The Anatomy Cookbook has been written to accompany an anatomy and physiology course for bioengineers who would otherwise have missed out on the opportunity to study real organ systems at first hand. It is not an alternative to a standard anatomy text, it acts more as a laboratory supplement. The fun bit is that your kitchen takes the place of the dissection room.
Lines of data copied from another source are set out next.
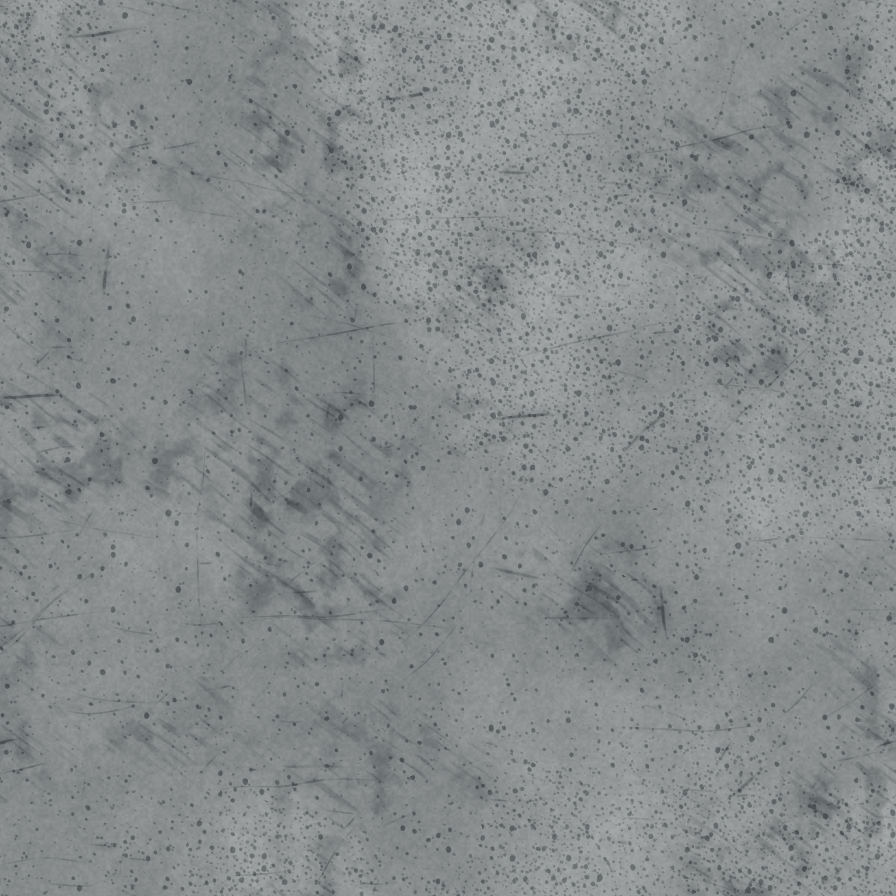
Write a three.js fragment shader that draws this texture.

```glsl
varying vec2 vUv;

const vec3 DARK = vec3(0.29, 0.315, 0.325);
const vec3 LIGHT = vec3(0.685, 0.695, 0.695);
const float BASE_TONE = 0.70;
const float PATCH_CONTRAST = 0.16;
const float MOTTLE_CONTRAST = 0.30;
const float GRAIN_CONTRAST = 0.20;
const float STAIN_DEPTH = 0.24;
const float HATCH_DEPTH = 0.20;
const float PIT_DEPTH = 0.50;
const float FINE_PIT_DEPTH = 0.36;
const float GOUGE_DEPTH = 0.62;
const float SCRATCH_DEPTH = 0.32;
const float NICK_DEPTH = 0.36;
const float EDGE = 0.0011;
const int MAX_STROKES = 90;

float hash(vec2 p) {
  vec3 q = fract(p.xyx * vec3(0.1031, 0.1030, 0.0973));
  q += dot(q, q.yzx + 33.33);
  return fract((q.x + q.y) * q.z);
}

vec2 hash2(vec2 p) {
  return vec2(hash(p), hash(p + 57.3));
}

mat2 rotation(float angle) {
  float c = cos(angle), s = sin(angle);
  return mat2(c, -s, s, c);
}

float noise(vec2 p) {
  vec2 cell = floor(p), f = fract(p);
  f = f * f * (3.0 - 2.0 * f);
  return mix(mix(hash(cell), hash(cell + vec2(1.0, 0.0)), f.x),
             mix(hash(cell + vec2(0.0, 1.0)), hash(cell + 1.0), f.x), f.y);
}

float fbm(vec2 p) {
  float sum = 0.0, gain = 0.5;
  for (int i = 0; i < 5; i++) {
    sum += gain * noise(p);
    p = rotation(0.6) * p * 2.03 + 17.1;
    gain *= 0.5;
  }
  return sum / 0.97;
}

// One round pit per grid cell, kept only where the density allows it
float pits(vec2 uv, float cells, float density, float seed) {
  vec2 p = uv * cells;
  vec2 id = floor(p) + seed;
  vec2 centre = 0.25 + 0.5 * hash2(id);
  float size = hash(id + 11.7);
  float radius = mix(0.07, 0.24, size * size);
  float soft = EDGE * cells;
  float dist = length((fract(p) - centre) * vec2(1.0, 0.85));
  float kept = step(hash(id + 29.1), density);
  return kept * (1.0 - smoothstep(radius - soft * 0.4, radius + soft, dist)) * mix(0.5, 1.0, size);
}

// Mostly level strokes, some diagonal, a few upright
float strokeAngle(float kind, float spread) {
  if (kind < 0.66) return (spread - 0.6) * 0.5;
  if (kind < 0.86) return 0.75 + (spread - 0.5) * 0.6;
  return 1.5 + (spread - 0.5) * 0.5;
}

// Bent, tapered strokes with a dusty halo, wrapped over the borders
float strokes(vec2 uv, int count, float seed, vec2 halfLengths, float width, float halo) {
  float mark = 0.0;
  for (int i = 0; i < MAX_STROKES; i++) {
    if (i >= count) break;
    vec2 id = vec2(float(i) * 3.7 + 1.3, seed);
    vec2 kind = hash2(id + 5.0);
    vec2 shape = hash2(id + 91.0);
    vec2 p = fract(uv - hash2(id) + 0.5) - 0.5;
    p = rotation(strokeAngle(kind.x, kind.y)) * p;
    float halfLength = mix(halfLengths.x, halfLengths.y, shape.x * shape.x);
    float along = p.x / halfLength;
    float dist = abs(p.y - (shape.y - 0.5) * 0.22 * halfLength * along * along);
    float taper = 1.0 - smoothstep(0.25, 1.0, abs(along));
    float line = 1.0 - smoothstep(width * 0.3 * taper, width * taper + EDGE, dist);
    float dust = halo * exp(-dist / 0.006);
    mark = max(mark, max(line, dust) * taper * mix(0.4, 1.0, kind.y));
  }
  return mark;
}

void main() {
  vec2 uv = vUv;
  vec2 warp = vec2(noise(uv * 19.0), noise(uv * 19.0 + 40.0)) - 0.5;
  vec2 bent = uv + 0.008 * warp;

  // Worn pale patches, clouds and grain
  float worn = smoothstep(0.36, 0.62, fbm(uv * 3.6 + 7.0) + 0.10 * smoothstep(0.3, 0.6, uv.y) - 0.03);
  float mottle = fbm(uv * vec2(13.0, 10.0) + 3.0);
  float grain = 0.55 * noise(uv * 410.0) + 0.45 * noise(uv * 190.0 + 9.0);
  float tone = BASE_TONE + PATCH_CONTRAST * (worn - 0.5);
  tone += MOTTLE_CONTRAST * (mottle - 0.5) + GRAIN_CONTRAST * (grain - 0.5);

  // Stains and brushed hatching
  float grime = smoothstep(0.42, 0.66, fbm(uv * 6.0 + 31.0));
  float stain = smoothstep(0.50, 0.74, fbm(bent * 38.0)) * grime;
  vec2 brushed = rotation(-0.65) * bent;
  float hatch = smoothstep(0.62, 0.92, noise(brushed * vec2(28.0, 230.0))) * grime;
  tone -= STAIN_DEPTH * stain + HATCH_DEPTH * hatch;

  // Pits gather in the worn patches
  vec2 rough = uv + 0.0012 * (vec2(noise(uv * 240.0), noise(uv * 240.0 + 70.0)) - 0.5);
  float density = mix(0.10, 0.62, worn);
  float coarse = max(pits(rough, 83.0, density * 0.75, 3.0), pits(rotation(0.5) * rough, 117.0, density, 210.0));
  float fine = pits(rotation(1.1) * rough, 171.0, density * 0.9, 430.0);
  tone -= max(PIT_DEPTH * coarse, FINE_PIT_DEPTH * fine);

  // Gouges, long scratches and short nicks, broken along their length
  float broken = mix(0.3, 1.0, smoothstep(0.2, 0.65, noise(uv * 95.0)));
  float gouges = strokes(bent, 17, 12.0, vec2(0.02, 0.085), 0.0019, 0.35);
  float scratches = strokes(bent, 75, 47.0, vec2(0.03, 0.15), 0.0007, 0.12);
  float nicks = strokes(bent, 90, 83.0, vec2(0.006, 0.026), 0.0010, 0.25);
  tone -= broken * max(GOUGE_DEPTH * gouges, max(SCRATCH_DEPTH * scratches, NICK_DEPTH * nicks));

  gl_FragColor = vec4(mix(DARK, LIGHT, clamp(tone, 0.0, 1.0)), 1.0);
}
```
Each recipe provides an insight into one or more organs, and all you need to do is go to the supermarket and be prepared to think a
Author(s): McNally Donal S. Dr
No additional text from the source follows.